So the last thing I want to recommend is getting on job boards and indeed.com has really become the 800 pound gorilla in this space. Along with LinkedIn, those are actually Absolutely the top two places that recruiters rely on to find candidates and to post jobs. So build your your profile on LinkedIn on indeed, get your resume posted there. And that is, you know, if you only do one side after LinkedIn, make sure it’s that one. But also, I would recommend Career Builder, and monster.com as well as your local job boards depending on your market. There are no shortage of of places to look, but make sure you start with those big ones that will cover many bases for you. So those are the four action items you should begin with immediately if you’ve found yourself furloughed, and you’re buying into my strong suggestion that you should begin looking for a job but briefly, number one, tell everyone you know number two, get on LinkedIn or if you’re already on update your profile.
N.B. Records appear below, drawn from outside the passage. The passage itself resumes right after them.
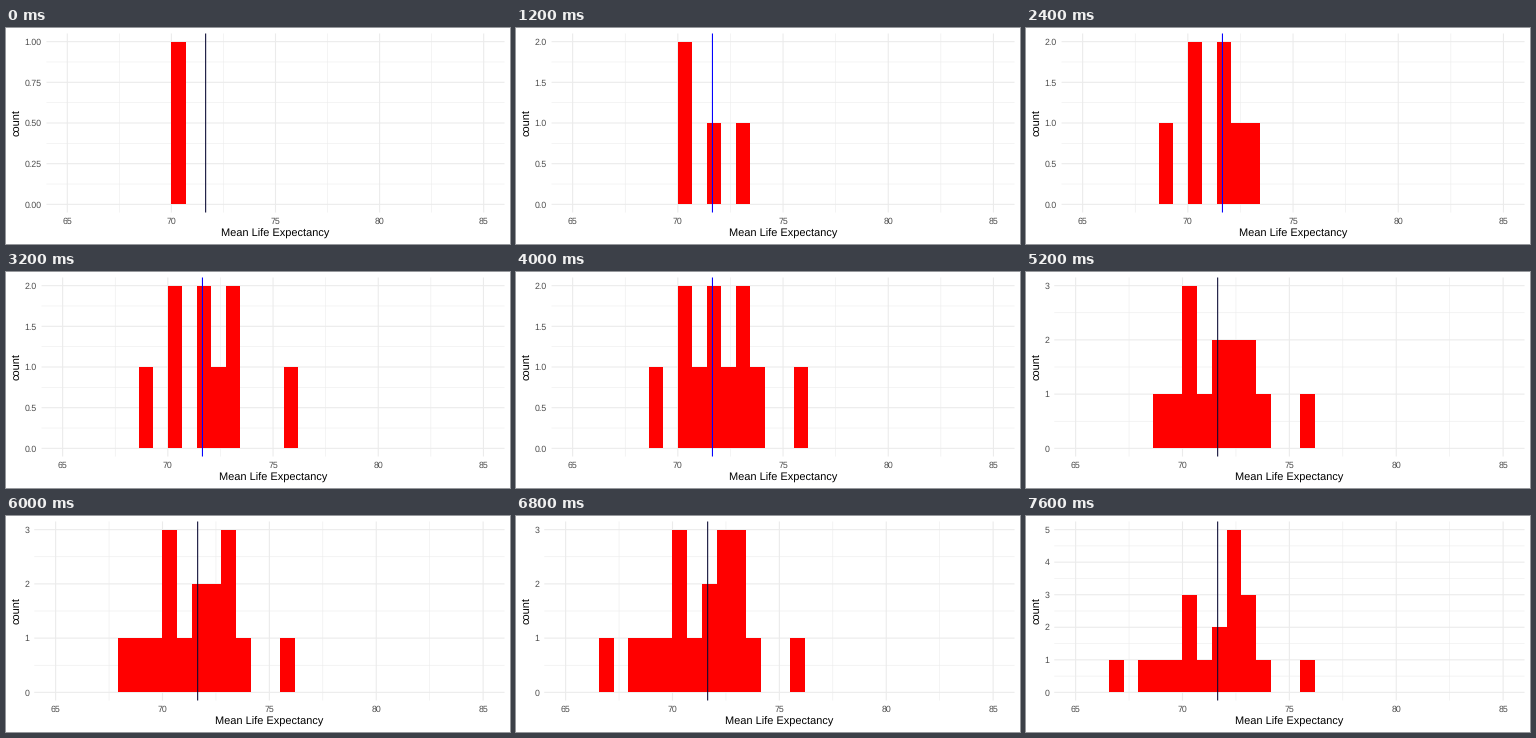
A matplotlib script for the animation above (8000 ms loop, 504 px wide and 216 px high).

```python
import matplotlib.pyplot as plt
from matplotlib.animation import FuncAnimation
from matplotlib.patches import Rectangle

plt.rcParams["font.family"] = "Liberation Sans"
plt.rcParams["text.hinting"] = "none"

WIDTH, HEIGHT = 504, 216
TOP, BOTTOM, RIGHT = 5.5, 184.5, 498.5
X_MIN, X_MAX = 64, 86
BIN_WIDTH = 20 / 29
LABEL_SIZE, TITLE_SIZE = 8.8, 11
GRID, LABEL_GREY = "#ebebeb", "#4d4d4d"
MEAN = 71.645

# One sample mean is added per frame; each entry is the bin it falls in.
SAMPLES = [101, 101, 105, 103, 99, 103, 104, 105, 109, 102,
           106, 104, 100, 101, 98, 105, 104, 96, 104, 104]

fig = plt.figure(figsize=(WIDTH / 72, HEIGHT / 72), dpi=72, facecolor="white")
ax = fig.add_axes([0, 0, 1, 1])


def panel_left(decimals):
    """Left panel edge, which depends on how wide the count labels are."""
    digit = LABEL_SIZE * 0.556
    return 28.25 + decimals * digit + (digit / 2 if decimals else 0)


def draw_line(xs, ys, color=GRID, width=1.07):
    ax.plot(xs, ys, color=color, lw=width, solid_capstyle="butt", snap=False)


def draw(frame):
    ax.clear()
    ax.set(xlim=(0, WIDTH), ylim=(HEIGHT, 0))
    ax.axis("off")

    seen = SAMPLES[:frame + 1]
    counts = {b: seen.count(b) for b in set(seen)}
    peak = max(counts.values())
    step, decimals = {1: (0.25, 2), 2: (0.5, 1)}.get(peak, (1, 0))
    left = panel_left(decimals)
    pad = (BOTTOM - TOP) / 22

    def px(value):
        return left + (value - X_MIN) / (X_MAX - X_MIN) * (RIGHT - left)

    def py(count):
        return BOTTOM - pad - count / peak * (BOTTOM - TOP - 2 * pad)

    x_ticks = range(65, 86, 5)
    y_ticks = [i * step for i in range(round(peak / step) + 1)]

    # Minor grid below the major grid
    for ticks, gap, width in ((x_ticks[:-1], 2.5, 0.53), (x_ticks, 0, 1.07)):
        y_part = y_ticks[:-1] if gap else y_ticks
        for tick in y_part:
            y = py(tick + (step / 2 if gap else 0))
            draw_line([left, RIGHT], [y, y], width=width)
        for tick in ticks:
            x = px(tick + gap)
            draw_line([x, x], [TOP, BOTTOM], width=width)

    base = round(py(0))
    for b, count in counts.items():
        x0, x1 = (round(px((b + k) * BIN_WIDTH)) for k in (0.5, 1.5))
        top = round(py(count))
        ax.add_patch(Rectangle((x0, top), x1 - x0, base - top,
                               color="red", lw=0, zorder=3))

    x = px(MEAN)
    line_color = "#0000ff" if peak == 2 else "#0a0a33"
    ax.plot([x, x], [TOP, BOTTOM], color=line_color, lw=1.07,
            solid_capstyle="butt", snap=False, zorder=4)

    style = dict(fontsize=LABEL_SIZE, color=LABEL_GREY, va="baseline")
    for tick in x_ticks:
        ax.text(px(tick), 195.75, str(tick), ha="center", **style)
    for tick in y_ticks:
        ax.text(left - 4.95, py(tick) + 3.15, f"{tick:.{decimals}f}",
                ha="right", **style)

    ax.text((left + RIGHT) / 2, 209, "Mean Life Expectancy", ha="center",
            va="baseline", fontsize=TITLE_SIZE, color="black")
    ax.text(13.4, (TOP + BOTTOM) / 2, "count", rotation=90,
            rotation_mode="anchor", ha="center", va="baseline",
            fontsize=TITLE_SIZE, color="black")
    return []


anim = FuncAnimation(fig, draw, frames=len(SAMPLES), init_func=lambda: [],
                     interval=400, repeat=True, repeat_delay=0)
plt.show()
```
Number three, create a resume. By the way, I highly recommend doing it in chronological Order, but I promise we’ll talk more about that in detail in our next episode in the next couple of days. And then number four, get on some of the main job boards. Indeed for sure careerbuilder monster and any local job boards that you have, go ahead and make sure that you your profile is on there and that you can be found by recruiters. That’s it for today. Thank you very much for listening to this first episode of higher calling. I really hope you’ll come back and listen next week when we talk about how to build a great resume. And meantime, stay safe and healthy and I look forward to speaking to you soon
Transcribed by https://otter.ai